1.1.2. major proponents: 19th century German philosophers (Kant, Frege, etc.)

1.1.3. rooted in classical Greek philosophy (Plato, Aristotle, etc.)

1.2. what are fallacies?

1.2.1. assuming objectivism, it follows that disagreements must be due to errors in reasoning ("fallacies")

1.2.2. philosophy has a long history of identifying sources of fallacies

1.2.3. Aristotle: Organon (six works of logic)

1.2.4. Bacon: Novum Organum

1.2.5. Bentham: Book of Fallacies

1.3. why?

1.3.1. many arguments are either objectivist in nature, or they pretend to be objectivist

1.3.2. identifying fallacies helps us identify errors in objectivist arguments

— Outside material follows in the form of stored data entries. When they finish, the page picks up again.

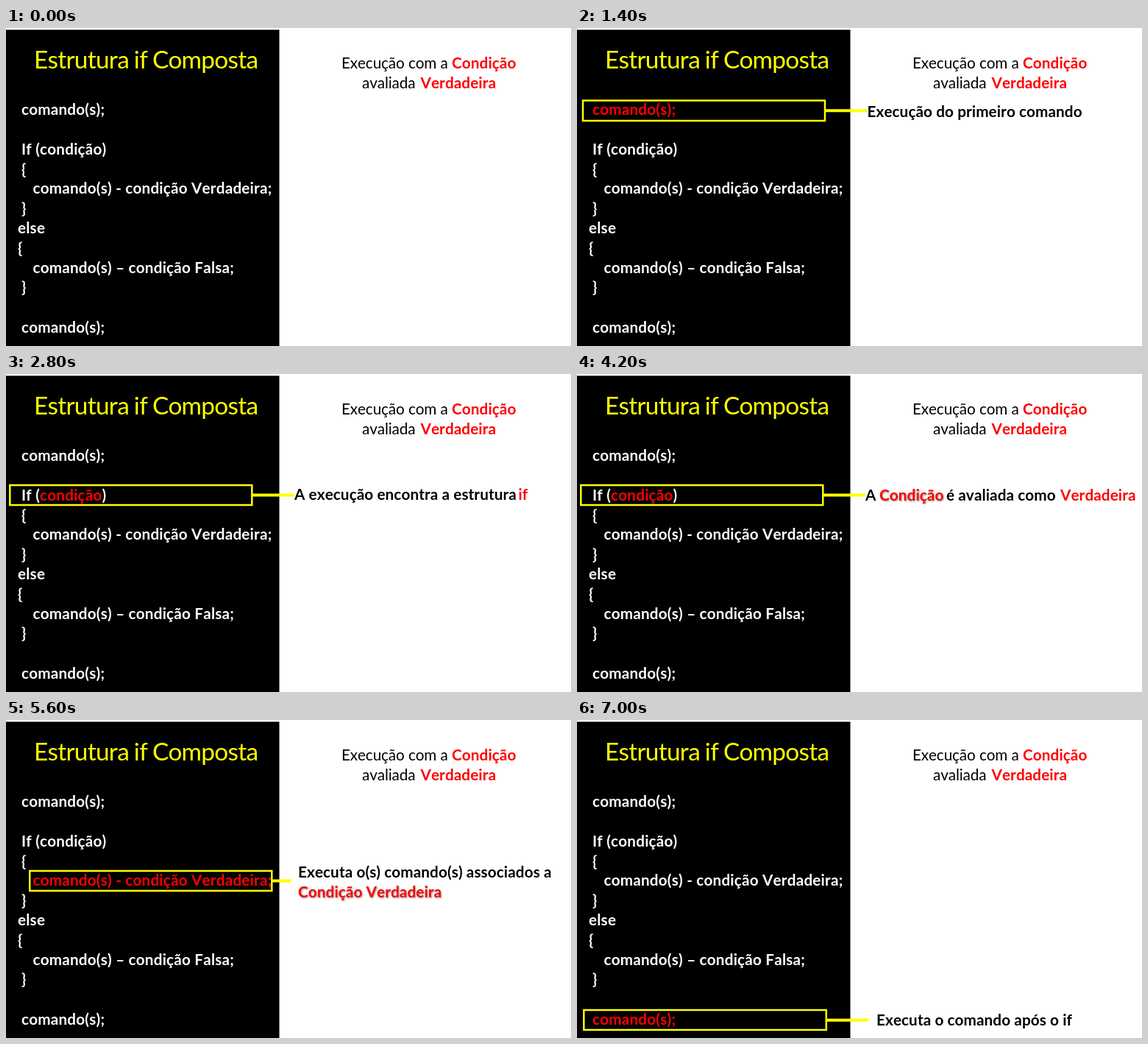
Animation, 768 px wide and 432 px high, one loop 8 s. Source, as an HTML page:

```html
<!DOCTYPE html>
<html lang="pt">
<head>
<meta charset="utf-8">
<title>Estrutura if Composta</title>
<style>
html, body { margin: 0; width: 100%; height: 100%; overflow: hidden; background: #fff; }
svg { display: block; width: 768px; height: 432px; }
text { font: 700 20.7px Lato, Carlito, sans-serif; font-kerning: none; letter-spacing: .1px; }
.title { font-size: 33.4px; font-weight: 400; fill: #ff0; letter-spacing: -.75px; word-spacing: -1px; }
.code text { fill: #fff; letter-spacing: .2px; }
.plain { font-weight: 400; letter-spacing: -.1px; }
.red { fill: #f00; }
.shade { filter: drop-shadow(1px 1px 1px #0007); }
.box, .link { fill: none; stroke: #ff0; stroke-width: 2.5; }
.link { stroke-width: 4; }

/* hard cuts every 1.4 s */
.step, .code .hot { animation: 8s step-end infinite; }
.step { visibility: hidden; }
.step.first { animation-name: show-first; }
.step.meet { animation-name: show-meet; }
.step.test { animation-name: show-test; }
.step.cond { animation-name: show-cond; }
.step.run { animation-name: show-run; }
.step.last { animation-name: show-last; }
.code .first { animation-name: red-first; }
.code .cond { animation-name: red-cond; }
.code .run { animation-name: red-run; }
.code .last { animation-name: red-last; }
@keyframes show-first { 17.5% { visibility: visible } 35% { visibility: hidden } }
@keyframes show-meet { 35% { visibility: visible } 52.5% { visibility: hidden } }
@keyframes show-test { 52.5% { visibility: visible } 70% { visibility: hidden } }
@keyframes show-cond { 35% { visibility: visible } 70% { visibility: hidden } }
@keyframes show-run { 70% { visibility: visible } 87.5% { visibility: hidden } }
@keyframes show-last { 87.5%, 100% { visibility: visible } }
@keyframes red-first { 17.5% { fill: #f00 } 35% { fill: #fff } }
@keyframes red-cond { 35% { fill: #f00 } 70% { fill: #fff } }
@keyframes red-run { 70% { fill: #f00 } 87.5% { fill: #fff } }
@keyframes red-last { 87.5%, 100% { fill: #f00 } }
</style>
</head>
<body>
<svg viewBox="0 0 768 432">
  <rect y="2.4" width="371.5" height="430"/>
  <text class="title" x="38" y="55">Estrutura if Composta</text>

  <g class="code">
    <text class="hot first" x="21" y="117.5">comando(s);</text>
    <text x="21" y="171.5">If (<tspan class="hot cond">condição</tspan>)</text>
    <text x="21" y="198.5">{</text>
    <text class="hot run" x="36.5" y="225">comando(s) - condição Verdadeira;</text>
    <text x="21" y="252">}</text>
    <text x="16" y="279">else</text>
    <text x="16" y="306">{</text>
    <text x="36.5" y="333">comando(s) – condição Falsa;</text>
    <text x="21" y="359">}</text>
    <text class="hot last" x="21" y="413.5">comando(s);</text>
  </g>

  <text class="plain" x="456" y="55">Execução com a</text>
  <text class="red" x="606" y="55">Condição</text>
  <text class="plain" x="484" y="82">avaliada</text>
  <text class="red" x="563.5" y="82">Verdadeira</text>

  <g class="step first">
    <rect class="box" x="8" y="98.5" width="329" height="27.5"/>
    <path class="link" d="M338 112.3H394"/>
    <text x="394.5" y="121">Execução do primeiro comando</text>
  </g>
  <g class="step cond">
    <rect class="box" x="5.3" y="151" width="329" height="27"/>
    <path class="link" d="M335 164.5H392"/>
  </g>
  <g class="step meet">
    <text x="392" y="171">A execução encontra a estrutura</text>
    <text class="red" x="696.5" y="171">if</text>
  </g>
  <g class="step test">
    <text x="392" y="172">A</text>
    <text class="red shade" x="411" y="172">Condição</text>
    <text x="502" y="172">é avaliada como</text>
    <text class="red" x="657" y="172">Verdadeira</text>
  </g>
  <g class="step run">
    <rect class="box" x="32.3" y="205" width="329" height="27"/>
    <path class="link" d="M362 218.5H388"/>
    <text x="397" y="213.5">Executa o(s) comando(s) associados a</text>
    <text class="red shade" x="397" y="240.5">Condição Verdadeira</text>
  </g>
  <g class="step last">
    <rect class="box" x="9.3" y="394" width="329.5" height="27"/>
    <path class="link" d="M340 407.7H396"/>
    <text x="407" y="415">Executa o comando após o if</text>
  </g>
</svg>
</body>
</html>
```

1.3.3. many arguments are not about objective facts but about premises or values and can't be resolved by identifying fallacies

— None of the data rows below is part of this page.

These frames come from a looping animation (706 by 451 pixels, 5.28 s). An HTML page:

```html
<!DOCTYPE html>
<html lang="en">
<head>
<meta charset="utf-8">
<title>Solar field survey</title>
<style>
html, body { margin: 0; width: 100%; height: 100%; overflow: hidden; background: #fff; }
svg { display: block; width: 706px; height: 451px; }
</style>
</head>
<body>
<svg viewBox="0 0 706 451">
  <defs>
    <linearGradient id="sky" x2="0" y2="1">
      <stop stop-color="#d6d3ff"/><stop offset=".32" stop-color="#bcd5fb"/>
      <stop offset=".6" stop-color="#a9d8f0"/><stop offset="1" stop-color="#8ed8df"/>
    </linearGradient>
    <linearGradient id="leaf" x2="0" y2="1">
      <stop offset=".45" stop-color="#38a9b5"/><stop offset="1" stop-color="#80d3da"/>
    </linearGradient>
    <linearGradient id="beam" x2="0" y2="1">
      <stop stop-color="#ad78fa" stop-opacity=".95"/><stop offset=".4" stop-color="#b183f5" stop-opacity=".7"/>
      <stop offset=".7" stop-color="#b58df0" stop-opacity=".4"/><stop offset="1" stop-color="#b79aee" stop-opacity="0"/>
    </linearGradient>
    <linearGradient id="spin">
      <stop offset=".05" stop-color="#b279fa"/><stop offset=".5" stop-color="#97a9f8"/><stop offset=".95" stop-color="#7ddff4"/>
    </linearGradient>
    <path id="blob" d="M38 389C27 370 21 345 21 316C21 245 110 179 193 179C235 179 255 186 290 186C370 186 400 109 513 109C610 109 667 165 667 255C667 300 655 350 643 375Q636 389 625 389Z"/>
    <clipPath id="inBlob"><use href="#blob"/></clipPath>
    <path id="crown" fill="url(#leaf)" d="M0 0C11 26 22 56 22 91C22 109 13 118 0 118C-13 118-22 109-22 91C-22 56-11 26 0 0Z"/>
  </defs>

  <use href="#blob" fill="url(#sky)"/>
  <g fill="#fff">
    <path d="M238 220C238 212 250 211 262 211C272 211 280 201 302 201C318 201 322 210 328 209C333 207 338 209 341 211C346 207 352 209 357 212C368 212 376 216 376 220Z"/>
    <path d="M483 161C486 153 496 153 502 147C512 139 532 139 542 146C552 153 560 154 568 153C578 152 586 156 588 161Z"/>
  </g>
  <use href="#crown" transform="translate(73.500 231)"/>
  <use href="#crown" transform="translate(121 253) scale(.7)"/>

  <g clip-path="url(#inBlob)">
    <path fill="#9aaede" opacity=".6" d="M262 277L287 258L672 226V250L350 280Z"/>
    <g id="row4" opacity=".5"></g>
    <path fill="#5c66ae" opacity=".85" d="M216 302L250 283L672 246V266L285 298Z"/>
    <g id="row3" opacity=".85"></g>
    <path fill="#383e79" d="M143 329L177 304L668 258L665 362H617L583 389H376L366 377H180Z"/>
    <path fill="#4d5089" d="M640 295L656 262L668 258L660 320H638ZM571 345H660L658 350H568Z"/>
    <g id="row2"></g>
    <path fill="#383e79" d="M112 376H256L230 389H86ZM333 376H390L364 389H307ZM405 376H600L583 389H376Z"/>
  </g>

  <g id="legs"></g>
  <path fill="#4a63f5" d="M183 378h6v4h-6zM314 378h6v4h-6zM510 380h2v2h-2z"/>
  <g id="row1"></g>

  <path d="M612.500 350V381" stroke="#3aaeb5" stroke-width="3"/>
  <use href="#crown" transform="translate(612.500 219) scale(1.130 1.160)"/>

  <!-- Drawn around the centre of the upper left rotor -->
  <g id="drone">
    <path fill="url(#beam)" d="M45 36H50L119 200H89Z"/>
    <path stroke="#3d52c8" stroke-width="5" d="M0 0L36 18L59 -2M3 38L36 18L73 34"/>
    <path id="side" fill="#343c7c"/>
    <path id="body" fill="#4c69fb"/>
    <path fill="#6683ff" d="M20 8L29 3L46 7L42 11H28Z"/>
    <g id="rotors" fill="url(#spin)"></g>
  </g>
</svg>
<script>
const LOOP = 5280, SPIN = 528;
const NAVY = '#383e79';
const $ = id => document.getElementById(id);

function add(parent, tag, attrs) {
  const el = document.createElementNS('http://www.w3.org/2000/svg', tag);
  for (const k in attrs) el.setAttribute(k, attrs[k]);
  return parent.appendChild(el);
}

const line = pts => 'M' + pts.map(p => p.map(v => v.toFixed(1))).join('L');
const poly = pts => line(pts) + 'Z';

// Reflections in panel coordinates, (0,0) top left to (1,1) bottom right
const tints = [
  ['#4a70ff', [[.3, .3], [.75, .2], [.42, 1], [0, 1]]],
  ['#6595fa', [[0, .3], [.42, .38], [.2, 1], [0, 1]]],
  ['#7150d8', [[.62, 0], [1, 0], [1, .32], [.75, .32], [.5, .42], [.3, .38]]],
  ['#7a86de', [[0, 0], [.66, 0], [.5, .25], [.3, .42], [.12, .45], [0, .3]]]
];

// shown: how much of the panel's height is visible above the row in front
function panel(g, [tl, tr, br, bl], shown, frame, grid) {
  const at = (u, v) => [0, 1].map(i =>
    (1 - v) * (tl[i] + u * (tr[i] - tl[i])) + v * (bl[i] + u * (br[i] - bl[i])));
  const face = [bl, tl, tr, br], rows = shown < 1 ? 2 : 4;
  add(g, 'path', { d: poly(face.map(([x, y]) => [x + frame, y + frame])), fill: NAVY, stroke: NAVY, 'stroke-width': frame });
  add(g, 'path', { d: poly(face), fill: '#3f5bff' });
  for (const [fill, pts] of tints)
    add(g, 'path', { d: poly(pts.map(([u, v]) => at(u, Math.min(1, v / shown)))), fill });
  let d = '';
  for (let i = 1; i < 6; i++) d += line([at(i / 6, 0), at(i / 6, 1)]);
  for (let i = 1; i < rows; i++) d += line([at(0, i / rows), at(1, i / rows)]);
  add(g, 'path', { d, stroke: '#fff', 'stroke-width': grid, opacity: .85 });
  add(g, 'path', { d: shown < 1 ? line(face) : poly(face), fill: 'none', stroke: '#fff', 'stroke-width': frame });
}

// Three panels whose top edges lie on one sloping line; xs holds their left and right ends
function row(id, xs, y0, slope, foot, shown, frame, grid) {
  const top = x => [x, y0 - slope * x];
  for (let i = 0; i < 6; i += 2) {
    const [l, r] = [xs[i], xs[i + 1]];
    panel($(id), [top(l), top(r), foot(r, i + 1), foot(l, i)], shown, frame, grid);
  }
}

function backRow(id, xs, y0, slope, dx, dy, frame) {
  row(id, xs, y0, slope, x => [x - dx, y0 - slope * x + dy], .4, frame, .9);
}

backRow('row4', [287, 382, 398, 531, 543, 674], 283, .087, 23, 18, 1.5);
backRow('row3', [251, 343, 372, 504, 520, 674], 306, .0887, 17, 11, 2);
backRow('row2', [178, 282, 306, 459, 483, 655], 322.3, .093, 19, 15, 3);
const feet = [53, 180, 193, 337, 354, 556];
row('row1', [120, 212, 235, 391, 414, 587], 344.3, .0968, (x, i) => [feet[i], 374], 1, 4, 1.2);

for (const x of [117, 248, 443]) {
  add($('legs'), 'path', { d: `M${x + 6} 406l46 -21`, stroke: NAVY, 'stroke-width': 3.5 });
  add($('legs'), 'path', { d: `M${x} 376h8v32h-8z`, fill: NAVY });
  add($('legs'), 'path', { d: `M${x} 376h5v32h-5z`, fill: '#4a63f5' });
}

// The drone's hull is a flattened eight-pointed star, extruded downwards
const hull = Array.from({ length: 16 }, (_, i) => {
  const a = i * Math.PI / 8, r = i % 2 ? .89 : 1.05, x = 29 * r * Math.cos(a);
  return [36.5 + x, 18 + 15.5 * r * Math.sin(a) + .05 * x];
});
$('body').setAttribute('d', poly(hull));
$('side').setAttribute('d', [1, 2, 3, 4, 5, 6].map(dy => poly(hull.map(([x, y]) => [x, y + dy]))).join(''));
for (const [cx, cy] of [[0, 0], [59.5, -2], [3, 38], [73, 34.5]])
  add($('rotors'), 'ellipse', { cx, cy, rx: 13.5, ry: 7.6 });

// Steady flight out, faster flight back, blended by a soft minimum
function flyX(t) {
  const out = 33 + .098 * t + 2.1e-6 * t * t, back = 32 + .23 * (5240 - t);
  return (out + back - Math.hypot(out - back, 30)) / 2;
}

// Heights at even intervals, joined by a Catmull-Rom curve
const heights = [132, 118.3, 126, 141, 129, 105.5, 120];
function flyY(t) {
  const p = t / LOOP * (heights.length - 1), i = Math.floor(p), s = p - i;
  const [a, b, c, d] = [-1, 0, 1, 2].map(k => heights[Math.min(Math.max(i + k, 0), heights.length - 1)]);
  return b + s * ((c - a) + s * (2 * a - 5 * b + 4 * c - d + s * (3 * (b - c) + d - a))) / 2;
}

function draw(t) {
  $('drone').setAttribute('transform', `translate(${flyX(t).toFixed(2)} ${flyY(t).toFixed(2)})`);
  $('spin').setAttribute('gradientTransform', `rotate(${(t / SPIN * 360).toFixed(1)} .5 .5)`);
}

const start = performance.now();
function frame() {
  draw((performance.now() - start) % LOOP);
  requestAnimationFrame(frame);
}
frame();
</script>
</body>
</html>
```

1.4. sources

1.4.1. use of fallacies may be accidental or deliberate

1.4.2. accidental use is probably often based on confirmation bias: people construct a fallacious argument and don't question it because it supports their conclusions

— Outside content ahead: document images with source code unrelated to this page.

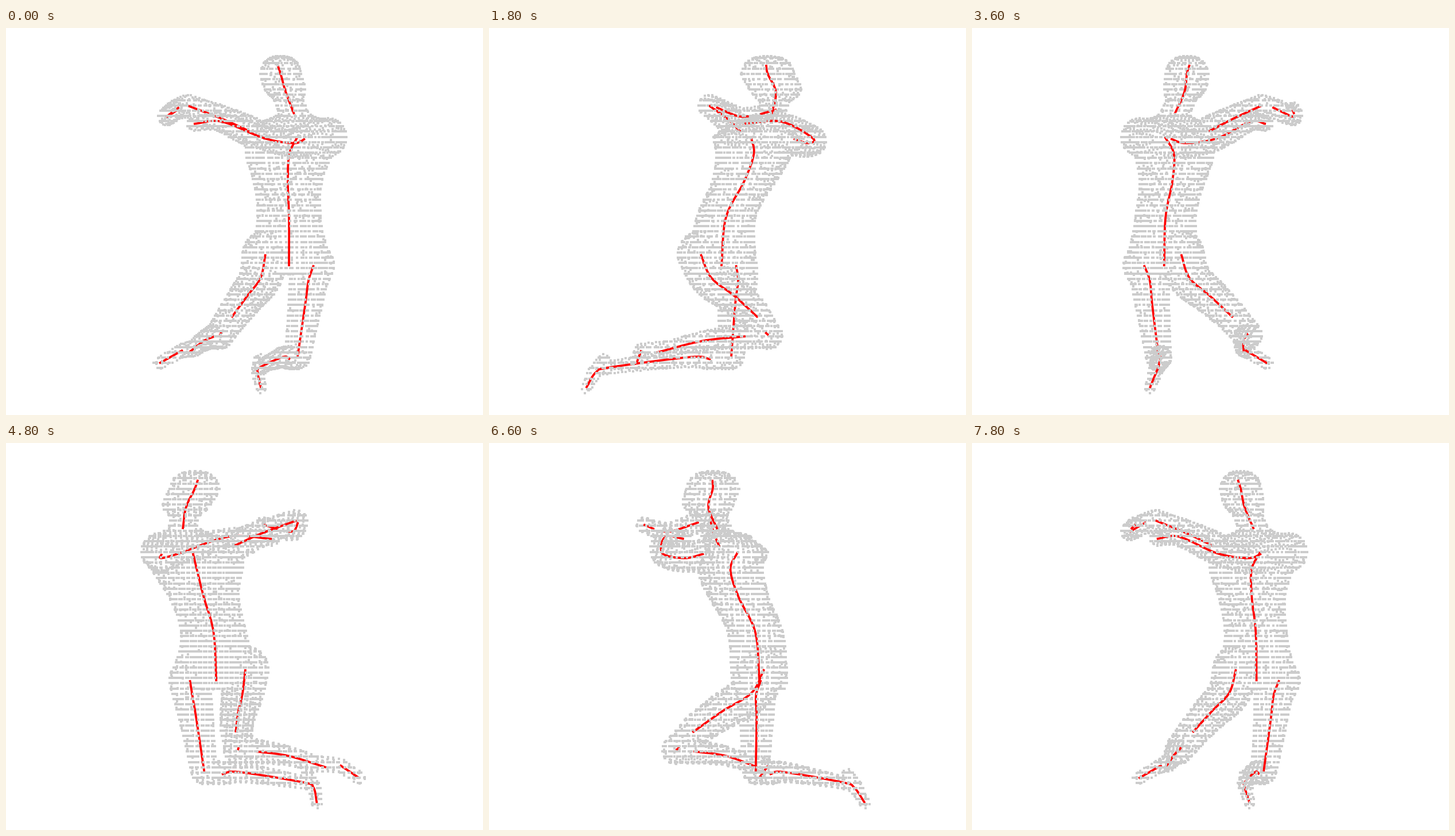
A matplotlib script for the animation above (8000 ms loop, 831 px wide and 674 px high).

```python
import numpy as np
import matplotlib.pyplot as plt
from matplotlib.animation import FuncAnimation

W, H, DPI = 831, 674, 100
FRAMES, INTERVAL = 40, 200
CELL = 9.15       # spacing of the sampling grid
GRID_TURN = 33    # degrees

# Coordinates are (a, b, y): a points right and b towards the viewer
# in the first view, y runs down the stage.


def smooth(*keys, n=10):
    """Catmull-Rom curve through the key points."""
    p = np.array(keys, float)
    p = np.vstack([2 * p[0] - p[1], p, 2 * p[-1] - p[-2]])
    t = np.linspace(0, 1, n, endpoint=False)[:, None]
    parts = []
    for p0, p1, p2, p3 in zip(p, p[1:], p[2:], p[3:]):
        parts.append(p1 + 0.5 * t * (p2 - p0 + t * (
            2 * p0 - 5 * p1 + 4 * p2 - p3 + t * (3 * (p1 - p2) + p3 - p0))))
    return np.vstack(parts + [p[-2:-1]])


head = smooth((57.5, 59, 64), (63, 61, 80), (72, 74, 112), (86.5, 64, 150))
spine = smooth((92, 27, 190), (78, 34, 220), (75.5, 17, 268),
               (77.5, -15, 330), (77.5, -23, 415))
left_arm = smooth((105.5, 100, 193), (86.5, 128, 200.5), (34.5, 145, 192),
                  (-40, 101, 163), (-88.5, 40, 167))
upper_arm = smooth((9.5, 21, 180), (-39.5, 6, 158), (-99.5, -17, 135))
forearm = smooth((-114, -2, 138), (-134, 37.5, 153), (-133, 58.6, 154))
hand = smooth((-128, 78, 150), (-116, 105, 142))
right_thigh = smooth((36.5, -53, 394), (28, -33, 435), (4.5, 12, 467),
                     (-22.5, 57, 504))
right_knee = smooth((-40.5, 73, 530), (-43, 79, 535))
right_shin = smooth((-52, 40, 537), (-70.7, -33, 545), (-96.6, -109, 565))
right_foot = smooth((-107.5, -135, 561), (-148.5, -137, 584))
left_thigh = smooth((120.5, -4, 413), (111.5, 1, 440), (106, -3, 480),
                    (92.5, -8, 572))
left_shin = smooth((79.5, -42, 577), (67, -75, 573), (27, -211, 591),
                   (23, -236, 600), (28.7, -254, 627))
curves = [head, spine, left_arm, upper_arm, forearm, hand, right_thigh,
          right_knee, right_shin, right_foot, left_thigh, left_shin]


def turn(x, z, degrees):
    c, s = np.cos(np.radians(degrees)), np.sin(np.radians(degrees))
    return x * c - z * s, x * s + z * c


q = -235 + CELL * np.arange(53)
p = -285 + CELL * np.arange(53)
y = 336 + CELL * np.arange(-34, 35)
Q, P, Y = np.meshgrid(q, p, y, indexing="ij")
A, B = turn(Q, P, GRID_TURN)


def tube(r0, r1, *paths):
    """Signed field of a tapering limb along the joined paths."""
    path = np.vstack(paths)
    path = np.vstack([path[:-1:4], path[-1]])
    steps = np.linalg.norm(np.diff(path, axis=0), axis=1)
    along = np.concatenate([[0], np.cumsum(steps)]) / steps.sum()
    radius = r0 * (r1 / r0) ** along
    field = np.full(A.shape, 1e3)
    for n0, n1, s0, s1 in zip(path, path[1:], radius, radius[1:]):
        d = n1 - n0
        va, vb, vy = A - n0[0], B - n0[1], Y - n0[2]
        t = np.clip((va * d[0] + vb * d[1] + vy * d[2]) / (d @ d), 0, 1)
        dist = np.sqrt((va - t * d[0])**2 + (vb - t * d[1])**2
                       + (vy - t * d[2])**2)
        field = np.minimum(field, dist - s0 - t * (s1 - s0))
    return field


def around_spine(degrees, level):
    """Horizontal offsets from the head-and-spine line at a level."""
    line = np.vstack([head, spine])
    ca, cb = (np.interp(level, line[:, 2], line[:, k]) for k in (0, 1))
    return turn(A - ca, B - cb, -degrees)


def bump(center, width):
    return np.exp(-((Y - center) / width)**2)


def skull(power=2.5):
    u, v = around_spine(-5, np.maximum(Y, 80))
    parts = (u / 36, v / 47, (Y - 90) / 41)
    return 36 * (sum(np.abs(k)**power for k in parts)**(1 / power) - 1)


def torso():
    u, v = around_spine(27, Y)
    rise = np.clip((190 - Y) / 42, 0, 0.998)
    dome = np.sqrt(1 - rise**2)
    wide = (56 + 30 * bump(195, 55) + 17 * bump(400, 40)) * dome
    deep = (48 + 8 * bump(225, 55)) * dome
    field = (np.hypot(u / wide, v / deep) - 1) * np.minimum(wide, deep)
    return np.maximum(field, np.maximum(148 - Y, Y - 428))


def surface(field):
    """Points where the surface cuts the edges of the grid."""
    found = []
    for axis, n in enumerate(field.shape):
        f0 = field.take(range(n - 1), axis)
        f1 = field.take(range(1, n), axis)
        cut = (f0 < 0) != (f1 < 0)
        pos = np.argwhere(cut).astype(float)
        pos[:, axis] += f0[cut] / (f0[cut] - f1[cut])
        found.append(pos)
    gq, gp, gy = (np.vstack(found) * CELL + (q[0], p[0], y[0])).T
    return np.column_stack([*turn(gq, gp, GRID_TURN), gy])


shoulder = (145, 50, 190)
heel = smooth((26, -222, 577), (25, -240, 602))
cloud = surface(np.minimum.reduce([
    skull(),
    torso(),
    tube(24, 24, head[15:]),
    tube(33, 12, shoulder, left_arm),
    tube(26, 13, upper_arm, forearm, hand),
    tube(40, 24, right_thigh, right_knee),
    tube(24, 10, right_knee, right_shin, right_foot),
    tube(36, 22, left_thigh),
    tube(22, 9, left_thigh[-1:], left_shin),
    tube(10, 12, heel),
]))
samples = np.vstack(curves)


def project(pts, angle):
    """Stage x, stage y and nearness of each point."""
    c, s = np.cos(angle), np.sin(angle)
    a, b, row = pts.T
    return W / 2 + a * c + b * s, row, b * c - a * s


fig = plt.figure(figsize=(W / DPI, H / DPI), dpi=DPI, facecolor="white")
ax = fig.add_axes([0, 0, 1, 1])
ax.set(xlim=(0, W), ylim=(H, 0))
ax.axis("off")

px = 72 / DPI
dots = dict(ls="", marker="s", ms=3.6 * px, mew=0, color="#cccccc")
back, = ax.plot([], [], zorder=1, **dots)
front, = ax.plot([], [], zorder=3, **dots)
lines = [ax.plot([], [], color="red", lw=3.8 * px, zorder=2,
                 solid_capstyle="butt")[0] for _ in curves]


def update(i):
    angle = 2 * np.pi * i / FRAMES
    x, row, near = project(cloud, angle)
    sx, sy, snear = project(samples, angle)
    closest = np.argmin((x[:, None] - sx)**2 + (row[:, None] - sy)**2, axis=1)
    ahead = near > snear[closest]
    back.set_data(x[~ahead], row[~ahead])
    front.set_data(x[ahead], row[ahead])
    for line, curve in zip(lines, curves):
        line.set_data(*project(curve, angle)[:2])
    return [back, front, *lines]


anim = FuncAnimation(fig, update, frames=FRAMES, interval=INTERVAL,
                     repeat=True, repeat_delay=0)
plt.show()
```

2. Common Fallacies ... or how arguments go wrong

2.1. examples of material fallacies

2.1.1. irrelevant conclusions, "truth / falsehood" by association" "people who believe this are motivated by ..." (ad hominem) "lots of people believe this, so it must be true" (ad populum) "if this were true, it would be horrible, so it can't be true" (ad baculum) "experts / people who are right about a lot of other things believe this, so this must be true too" (ad verecundiam) "the data supporting this view comes from people who mistreat kittens, so the conclusion can't be true"

2.1.2. correlation / causation non sequitur: the conclusion may be related to, but doesn't logically follow, from the premise post hoc ergo propter hoc: temporal correlation does not imply causation cum hoc ergo propter hoc: co-occurrence does not imply causation

2.1.3. common logic errors errors in deductive reasoning, misapplication of induction "Rain causes the ground to be wet. Therefore, if the ground is wet, it must have rained."

2.1.4. misdirection straw man: "you're really saying something else and that is false because..." begging the question: "kittens are cute because young felines are cute" no true Scotsman: "Christians are moral because anybody who commits an immoral act can't be a Christian"

2.2. examples of verbal fallacies

2.2.1. equivocation "Do women have to worry about man-eating sharks"?

2.2.2. amphiboly "He only said that..." (he said just one thing / the thing he said wasn't all that significant"

2.2.3. composition and division "Bacon, ice cream, and potato chips are very tasty. Therefore, mixing them all together must make a very tasty meal." "I love cookies. Cookies are composed of starch, oil, and sugar, therefore, starch, oil, and sugar are some of my favorite foods."

2.3. meta-fallacy

2.3.1. "'A is true because...' is a fallacy implies that A must be false."